How to complete this task:
Please reproduce the following records exactly as they appear.

Exercise data:
- - -

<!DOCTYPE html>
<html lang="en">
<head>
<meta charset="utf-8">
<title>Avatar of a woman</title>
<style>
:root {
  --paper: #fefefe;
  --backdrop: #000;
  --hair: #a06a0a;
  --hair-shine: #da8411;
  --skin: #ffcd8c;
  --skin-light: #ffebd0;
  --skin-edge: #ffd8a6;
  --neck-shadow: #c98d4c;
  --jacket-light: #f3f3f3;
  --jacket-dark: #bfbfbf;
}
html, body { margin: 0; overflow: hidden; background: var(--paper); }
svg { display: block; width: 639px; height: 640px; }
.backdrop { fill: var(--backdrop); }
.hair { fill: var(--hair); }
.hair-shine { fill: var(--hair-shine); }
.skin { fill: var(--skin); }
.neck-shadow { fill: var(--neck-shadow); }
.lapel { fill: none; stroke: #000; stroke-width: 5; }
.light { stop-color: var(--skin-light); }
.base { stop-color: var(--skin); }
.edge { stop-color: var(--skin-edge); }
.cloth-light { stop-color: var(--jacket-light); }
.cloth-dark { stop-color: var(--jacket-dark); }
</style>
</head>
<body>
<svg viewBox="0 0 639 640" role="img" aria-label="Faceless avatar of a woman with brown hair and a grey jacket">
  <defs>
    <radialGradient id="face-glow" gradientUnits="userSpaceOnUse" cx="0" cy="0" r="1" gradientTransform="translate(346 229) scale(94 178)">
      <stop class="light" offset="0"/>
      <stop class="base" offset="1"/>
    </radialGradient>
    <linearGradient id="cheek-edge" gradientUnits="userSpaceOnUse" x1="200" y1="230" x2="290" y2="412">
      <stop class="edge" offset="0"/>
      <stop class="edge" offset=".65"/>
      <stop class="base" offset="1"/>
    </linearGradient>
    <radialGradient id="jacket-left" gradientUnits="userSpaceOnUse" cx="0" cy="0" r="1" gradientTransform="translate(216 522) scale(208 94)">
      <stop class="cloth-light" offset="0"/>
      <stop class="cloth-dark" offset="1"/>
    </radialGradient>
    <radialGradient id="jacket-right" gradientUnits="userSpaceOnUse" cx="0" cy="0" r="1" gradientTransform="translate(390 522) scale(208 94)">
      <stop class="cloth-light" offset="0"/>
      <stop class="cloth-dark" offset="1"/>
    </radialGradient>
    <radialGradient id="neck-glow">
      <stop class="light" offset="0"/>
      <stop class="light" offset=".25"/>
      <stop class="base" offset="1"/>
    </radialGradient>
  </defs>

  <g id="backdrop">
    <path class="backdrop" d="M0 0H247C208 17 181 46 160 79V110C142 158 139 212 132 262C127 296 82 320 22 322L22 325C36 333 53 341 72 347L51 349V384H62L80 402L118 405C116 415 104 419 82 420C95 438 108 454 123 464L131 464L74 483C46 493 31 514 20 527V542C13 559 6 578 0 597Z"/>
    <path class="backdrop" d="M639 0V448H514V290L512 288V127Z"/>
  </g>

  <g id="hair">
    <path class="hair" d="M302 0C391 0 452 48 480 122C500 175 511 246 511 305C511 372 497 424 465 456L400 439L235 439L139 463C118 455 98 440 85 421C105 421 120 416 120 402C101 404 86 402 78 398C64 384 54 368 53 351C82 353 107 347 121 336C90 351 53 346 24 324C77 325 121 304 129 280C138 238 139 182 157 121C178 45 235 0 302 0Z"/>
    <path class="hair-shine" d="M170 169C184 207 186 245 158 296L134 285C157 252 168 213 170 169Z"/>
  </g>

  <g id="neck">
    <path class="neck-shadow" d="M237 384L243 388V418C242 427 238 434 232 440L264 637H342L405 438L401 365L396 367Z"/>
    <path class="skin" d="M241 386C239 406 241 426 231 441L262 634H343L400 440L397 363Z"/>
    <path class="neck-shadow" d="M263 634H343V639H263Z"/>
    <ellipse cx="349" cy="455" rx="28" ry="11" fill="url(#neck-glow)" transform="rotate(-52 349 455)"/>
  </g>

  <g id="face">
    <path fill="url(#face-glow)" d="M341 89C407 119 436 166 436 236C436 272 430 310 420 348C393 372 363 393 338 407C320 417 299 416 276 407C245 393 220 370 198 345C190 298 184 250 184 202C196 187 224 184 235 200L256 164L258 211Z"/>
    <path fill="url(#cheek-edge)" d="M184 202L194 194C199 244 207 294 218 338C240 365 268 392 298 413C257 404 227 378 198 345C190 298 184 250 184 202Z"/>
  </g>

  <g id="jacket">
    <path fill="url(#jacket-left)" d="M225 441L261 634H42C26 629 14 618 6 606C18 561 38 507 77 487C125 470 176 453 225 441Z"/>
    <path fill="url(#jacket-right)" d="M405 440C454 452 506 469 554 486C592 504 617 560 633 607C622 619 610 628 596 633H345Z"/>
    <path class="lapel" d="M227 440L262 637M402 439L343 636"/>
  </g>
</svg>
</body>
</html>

- - -

Reply to the task:
<!DOCTYPE html>
<html lang="en">
<head>
<meta charset="utf-8">
<title>Avatar of a woman</title>
<style>
:root {
  --paper: #fefefe;
  --backdrop: #000;
  --hair: #a06a0a;
  --hair-shine: #da8411;
  --skin: #ffcd8c;
  --skin-light: #ffebd0;
  --skin-edge: #ffd8a6;
  --neck-shadow: #c98d4c;
  --jacket-light: #f3f3f3;
  --jacket-dark: #bfbfbf;
}
html, body { margin: 0; overflow: hidden; background: var(--paper); }
svg { display: block; width: 639px; height: 640px; }
.backdrop { fill: var(--backdrop); }
.hair { fill: var(--hair); }
.hair-shine { fill: var(--hair-shine); }
.skin { fill: var(--skin); }
.neck-shadow { fill: var(--neck-shadow); }
.lapel { fill: none; stroke: #000; stroke-width: 5; }
.light { stop-color: var(--skin-light); }
.base { stop-color: var(--skin); }
.edge { stop-color: var(--skin-edge); }
.cloth-light { stop-color: var(--jacket-light); }
.cloth-dark { stop-color: var(--jacket-dark); }
</style>
</head>
<body>
<svg viewBox="0 0 639 640" role="img" aria-label="Faceless avatar of a woman with brown hair and a grey jacket">
  <defs>
    <radialGradient id="face-glow" gradientUnits="userSpaceOnUse" cx="0" cy="0" r="1" gradientTransform="translate(346 229) scale(94 178)">
      <stop class="light" offset="0"/>
      <stop class="base" offset="1"/>
    </radialGradient>
    <linearGradient id="cheek-edge" gradientUnits="userSpaceOnUse" x1="200" y1="230" x2="290" y2="412">
      <stop class="edge" offset="0"/>
      <stop class="edge" offset=".65"/>
      <stop class="base" offset="1"/>
    </linearGradient>
    <radialGradient id="jacket-left" gradientUnits="userSpaceOnUse" cx="0" cy="0" r="1" gradientTransform="translate(216 522) scale(208 94)">
      <stop class="cloth-light" offset="0"/>
      <stop class="cloth-dark" offset="1"/>
    </radialGradient>
    <radialGradient id="jacket-right" gradientUnits="userSpaceOnUse" cx="0" cy="0" r="1" gradientTransform="translate(390 522) scale(208 94)">
      <stop class="cloth-light" offset="0"/>
      <stop class="cloth-dark" offset="1"/>
    </radialGradient>
    <radialGradient id="neck-glow">
      <stop class="light" offset="0"/>
      <stop class="light" offset=".25"/>
      <stop class="base" offset="1"/>
    </radialGradient>
  </defs>

  <g id="backdrop">
    <path class="backdrop" d="M0 0H247C208 17 181 46 160 79V110C142 158 139 212 132 262C127 296 82 320 22 322L22 325C36 333 53 341 72 347L51 349V384H62L80 402L118 405C116 415 104 419 82 420C95 438 108 454 123 464L131 464L74 483C46 493 31 514 20 527V542C13 559 6 578 0 597Z"/>
    <path class="backdrop" d="M639 0V448H514V290L512 288V127Z"/>
  </g>

  <g id="hair">
    <path class="hair" d="M302 0C391 0 452 48 480 122C500 175 511 246 511 305C511 372 497 424 465 456L400 439L235 439L139 463C118 455 98 440 85 421C105 421 120 416 120 402C101 404 86 402 78 398C64 384 54 368 53 351C82 353 107 347 121 336C90 351 53 346 24 324C77 325 121 304 129 280C138 238 139 182 157 121C178 45 235 0 302 0Z"/>
    <path class="hair-shine" d="M170 169C184 207 186 245 158 296L134 285C157 252 168 213 170 169Z"/>
  </g>

  <g id="neck">
    <path class="neck-shadow" d="M237 384L243 388V418C242 427 238 434 232 440L264 637H342L405 438L401 365L396 367Z"/>
    <path class="skin" d="M241 386C239 406 241 426 231 441L262 634H343L400 440L397 363Z"/>
    <path class="neck-shadow" d="M263 634H343V639H263Z"/>
    <ellipse cx="349" cy="455" rx="28" ry="11" fill="url(#neck-glow)" transform="rotate(-52 349 455)"/>
  </g>

  <g id="face">
    <path fill="url(#face-glow)" d="M341 89C407 119 436 166 436 236C436 272 430 310 420 348C393 372 363 393 338 407C320 417 299 416 276 407C245 393 220 370 198 345C190 298 184 250 184 202C196 187 224 184 235 200L256 164L258 211Z"/>
    <path fill="url(#cheek-edge)" d="M184 202L194 194C199 244 207 294 218 338C240 365 268 392 298 413C257 404 227 378 198 345C190 298 184 250 184 202Z"/>
  </g>

  <g id="jacket">
    <path fill="url(#jacket-left)" d="M225 441L261 634H42C26 629 14 618 6 606C18 561 38 507 77 487C125 470 176 453 225 441Z"/>
    <path fill="url(#jacket-right)" d="M405 440C454 452 506 469 554 486C592 504 617 560 633 607C622 619 610 628 596 633H345Z"/>
    <path class="lapel" d="M227 440L262 637M402 439L343 636"/>
  </g>
</svg>
</body>
</html>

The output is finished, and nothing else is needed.